Hanger initially said she never touched the jackal-proof wire fencing around the iron bars of the cage. In its judgment the court said she appeared at first to claim that the bear put its mouth through the wire fencing and bit her hand, pulling her hand and arm through the fencing. According to this version, Regal was negligent because the fencing wasn’t safe enough.
But during cross-examination Hanger agreed there was no way the bear could push its mouth through the wire. In addition, a witness who was with Hanger directly contradicted Hanger’s version.
The court heard from a top Free State nature conservation officer that Regal had the right permits. He had been to inspect the bear several times but had never expressed the view that the cage was inadequate to ensure public safety.
There was also no evidence that Regal should have foreseen that a ‘grown-up person’ who admitted to knowing that the bear was dangerous and could injure her, would, after being specifically warned, still allow her fingers to protrude into the bear’s cage’ while, on her own version, the bear was sitting very close to the fence where her protruding fingers would have been in easy reach of his mouth.
The court concluded that Hanger failed to put up evidence on which a reasonable court could find that Regal was negligent. This meant he was also not liable to pay her compensation, and her claim was dismissed.
‘The incident’ caused his wife a nervous breakdown, Regal said this week, and they decided not to keep the bear. The animal is now with HART – Helping Animals Recover from Trauma – a wildlife rehabilitation centre near Kroonstad. MD of Hart, Dr Yvette Pozyn, said they were concerned about Oscar, as they have named the bear.
‘The incident’ was not Oscar’s fault, she said. Referring to the finding that Hanger’s hands were close to the cage Pozyn said: ‘You don’t behave like this round wild animals.’
‘You use common sense. You never go up to a wild animal. Never, never, never.’
She said Oscar had no-one to socialise with. ‘He is highly intelligent and he thrives on human attention. But he is clearly depressed and lonely and he just lies there. It’s a very sad thing.’
‘We have contacted all the zoos in South Africa, but without success. They are all moving away from exotic animals and are keeping indigenous animals instead.’

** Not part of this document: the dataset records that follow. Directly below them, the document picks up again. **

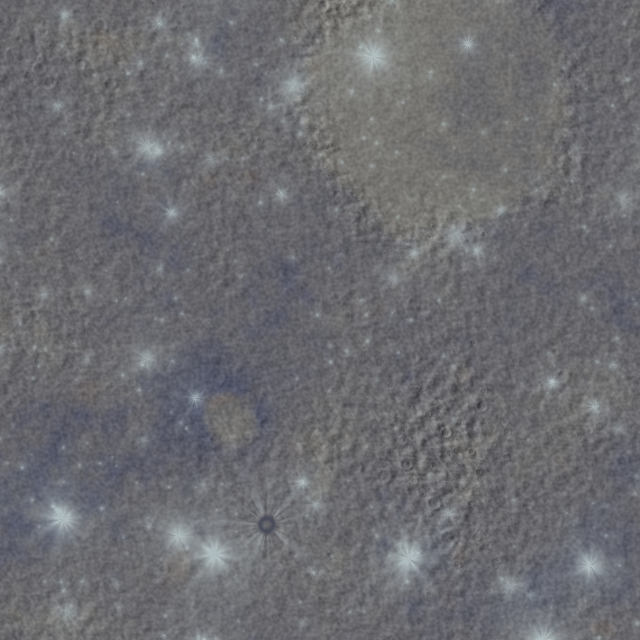
Give the GLSL for this texture, as a Shadertoy shader.

```glsl
// A cratered grey planet surface: blue lowlands, a tan lava basin, rough hills.
// Gradient-noise fbm sets colour and side-lit relief; jittered cell grids
// scatter the shaded craters and the pale, rayed impact spots.

const vec3 BLUE = vec3(0.305, 0.320, 0.400);
const vec3 GREY = vec3(0.402, 0.400, 0.417);
const vec3 TAN = vec3(0.462, 0.456, 0.440);
const vec3 RUST = vec3(0.470, 0.405, 0.360);
const vec3 ICE = vec3(0.740, 0.800, 0.810);
const vec2 LIGHT = vec2(-0.86, 0.51);        // direction towards the sun
const vec2 BASIN = vec2(0.69, 0.84);
const vec2 MARE = vec2(0.36, 0.345);
const vec2 RAYED = vec2(0.417, 0.18);
const vec2 HILLS = vec2(0.68, 0.27);
const float BASIN_RADIUS = 0.205;
const float RELIEF = 0.16;
const float CRATER_DEPTH = 0.10;
const float GRAIN = 0.065;

vec4 hash4(vec2 p) {
    vec4 q = fract(p.xyxy * vec4(0.1031, 0.1030, 0.0973, 0.1099));
    q += dot(q, q.wzxy + 33.33);
    return fract((q.xxyz + q.yzzw) * q.zywx);
}

vec2 gradient(vec2 cell) {
    float a = 6.2832 * hash4(cell + 57.0).x;
    return vec2(cos(a), sin(a));
}

float noise(vec2 p) {
    vec2 i = floor(p), f = p - i;
    vec2 u = f * f * f * (f * (f * 6.0 - 15.0) + 10.0);
    vec2 e = vec2(0.0, 1.0);
    return mix(mix(dot(gradient(i), f), dot(gradient(i + e.yx), f - e.yx), u.x),
               mix(dot(gradient(i + e), f - e), dot(gradient(i + 1.0), f - 1.0), u.x), u.y);
}

float fbm(vec2 p, int octaves) {
    float sum = 0.0, amp = 1.0;
    for (int i = 0; i < octaves; i++) {
        sum += amp * noise(p);
        p = mat2(1.6, 1.2, -1.2, 1.6) * p + 17.3;
        amp *= 0.55;
    }
    return sum;
}

// Soft round patch: 1 at the centre, fading over the given radius
float patchAt(vec2 p, vec2 centre, float radius) {
    vec2 d = (p - centre) / radius;
    return exp(-dot(d, d));
}

// Sunlit slope of one bowl with a raised rim; d is in crater radii
float bowl(vec2 d) {
    float x = length(d);
    float wall = exp(-pow((x - 0.72) / 0.25, 2.0));
    float rim = exp(-pow((x - 1.18) / 0.22, 2.0));
    return (0.65 * rim - wall) * dot(d, LIGHT) / max(x, 0.05) - 0.25 * exp(-2.0 * x * x);
}

float craters(vec2 p, float cells, float density) {
    vec2 q = p * cells, base = floor(q);
    float shade = 0.0;
    for (int k = 0; k < 9; k++) {
        vec2 cell = base + vec2(k % 3, k / 3) - 1.0;
        vec4 h = hash4(cell + cells * 3.0);
        float radius = mix(0.13, 0.30, h.z * h.z);
        shade += step(h.w, density) * mix(0.4, 1.0, h.w / density) * bowl((q - cell - h.xy) / radius);
    }
    return shade;
}

// Pale impact spots with a small core and a ragged halo
float spots(vec2 p, float cells, float density) {
    vec2 q = p * cells, base = floor(q);
    float glow = 0.0;
    for (int k = 0; k < 9; k++) {
        vec2 cell = base + vec2(k % 3, k / 3) - 1.0;
        vec4 h = hash4(cell + cells * 5.0 + 11.0);
        vec2 d = q - cell - h.xy;
        float x = length(d), size = mix(0.05, 0.13, h.z);
        float rays = 1.0 + 1.3 * noise(d / max(x, 0.01) * 3.0 + cell * 7.0);
        float halo = 0.38 * rays * exp(-x / (size * 1.9)) * smoothstep(1.0, 0.3, x);
        glow += step(h.w, density) * mix(0.3, 1.0, h.z) * (halo + 0.55 * exp(-x * x / (size * size)));
    }
    return glow;
}

void mainImage(out vec4 fragColor, in vec2 fragCoord) {
    vec2 p = fragCoord / iResolution.xy;
    float broad = fbm(p * 3.2 + 4.7, 5), mottle = fbm(p * 21.0 + 9.0, 5);

    // Regions
    float edge = length(p - BASIN) - BASIN_RADIUS + 0.035 * fbm(p * 9.0, 4);
    float basin = smoothstep(0.025, -0.025, edge);
    float rim = exp(-pow(edge / 0.03, 2.0));
    float mare = patchAt(p, MARE, 0.10) + 0.8 * patchAt(p, vec2(0.84, 0.08), 0.13)
               + 0.7 * patchAt(p, vec2(0.97, 0.30), 0.06) + 0.6 * patchAt(p, vec2(0.05, 0.86), 0.08);
    float island = smoothstep(0.05, 0.025, length(p - MARE) + 0.015 * mottle);
    float hills = patchAt(p * vec2(1.0, 0.45), HILLS * vec2(1.0, 0.45), 0.085);
    float rough = clamp(0.45 + broad * 0.5 + 0.8 * hills + 0.6 * rim - 0.35 * basin, 0.15, 1.4);

    // Colour: negative tone is blue lowland, positive is tan upland
    float tone = 0.05 + 0.85 * broad + 0.45 * mottle + 0.65 * basin;
    tone -= mare * (0.75 + 0.9 * mottle) * (1.0 - island) - 0.5 * island;
    vec3 color = mix(GREY, BLUE, smoothstep(0.0, 1.0, -tone));
    color = mix(color, TAN, smoothstep(0.0, 0.9, tone));
    color = mix(color, RUST, 0.35 * smoothstep(0.35, 0.8, fbm(p * 9.0 + 31.0, 3)));

    // Relief, diagonal streaks and fine grain
    vec2 q = p * 48.0;
    float slope = fbm(q, 4) - fbm(q + LIGHT * 0.35, 4);
    float streak = noise(vec2(dot(p, vec2(0.8, 0.6)) * 9.0, dot(p, vec2(-0.6, 0.8)) * 60.0));
    float shade = RELIEF * rough * slope + 0.02 * streak + GRAIN * noise(p * 165.0);
    shade += 0.045 * fbm(p * 75.0 + 3.0, 2);
    shade += CRATER_DEPTH * rough * (craters(p, 13.0, 0.22) + craters(p, 27.0, 0.30) + 0.8 * craters(p, 55.0, 0.32));
    color += shade * vec3(1.0, 1.0, 0.97);

    // Bright impacts, then the large rayed crater
    float glow = spots(p, 6.0, 0.36) + 0.8 * spots(p, 14.0, 0.28) + 0.6 * spots(p, 36.0, 0.22);
    vec2 d = p - RAYED;
    float x = length(d);
    float rays = max(0.0, noise(d / max(x, 0.001) * 6.0) + 0.25);
    glow += 0.75 * rays * exp(-x / 0.055) * smoothstep(0.012, 0.022, x);
    color = mix(color, ICE, clamp(glow, 0.0, 0.85));
    color = mix(color, BLUE * 0.85, 0.8 * exp(-pow((x - 0.010) / 0.004, 2.0)));

    fragColor = vec4(clamp(color, 0.0, 1.0), 1.0);
}
```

Pozyn said they still hoped there would be a happy-ever-after story for Oscar, as they were trying to find him a sanctuary in India. Hart was being ultra-careful about re-homing him, however, and would under no circumstances allow him to go to a private collector or to a situation where he could be forced into bear-baiting or fighting against dogs – the fate of many Himalayan black bears in their original native area.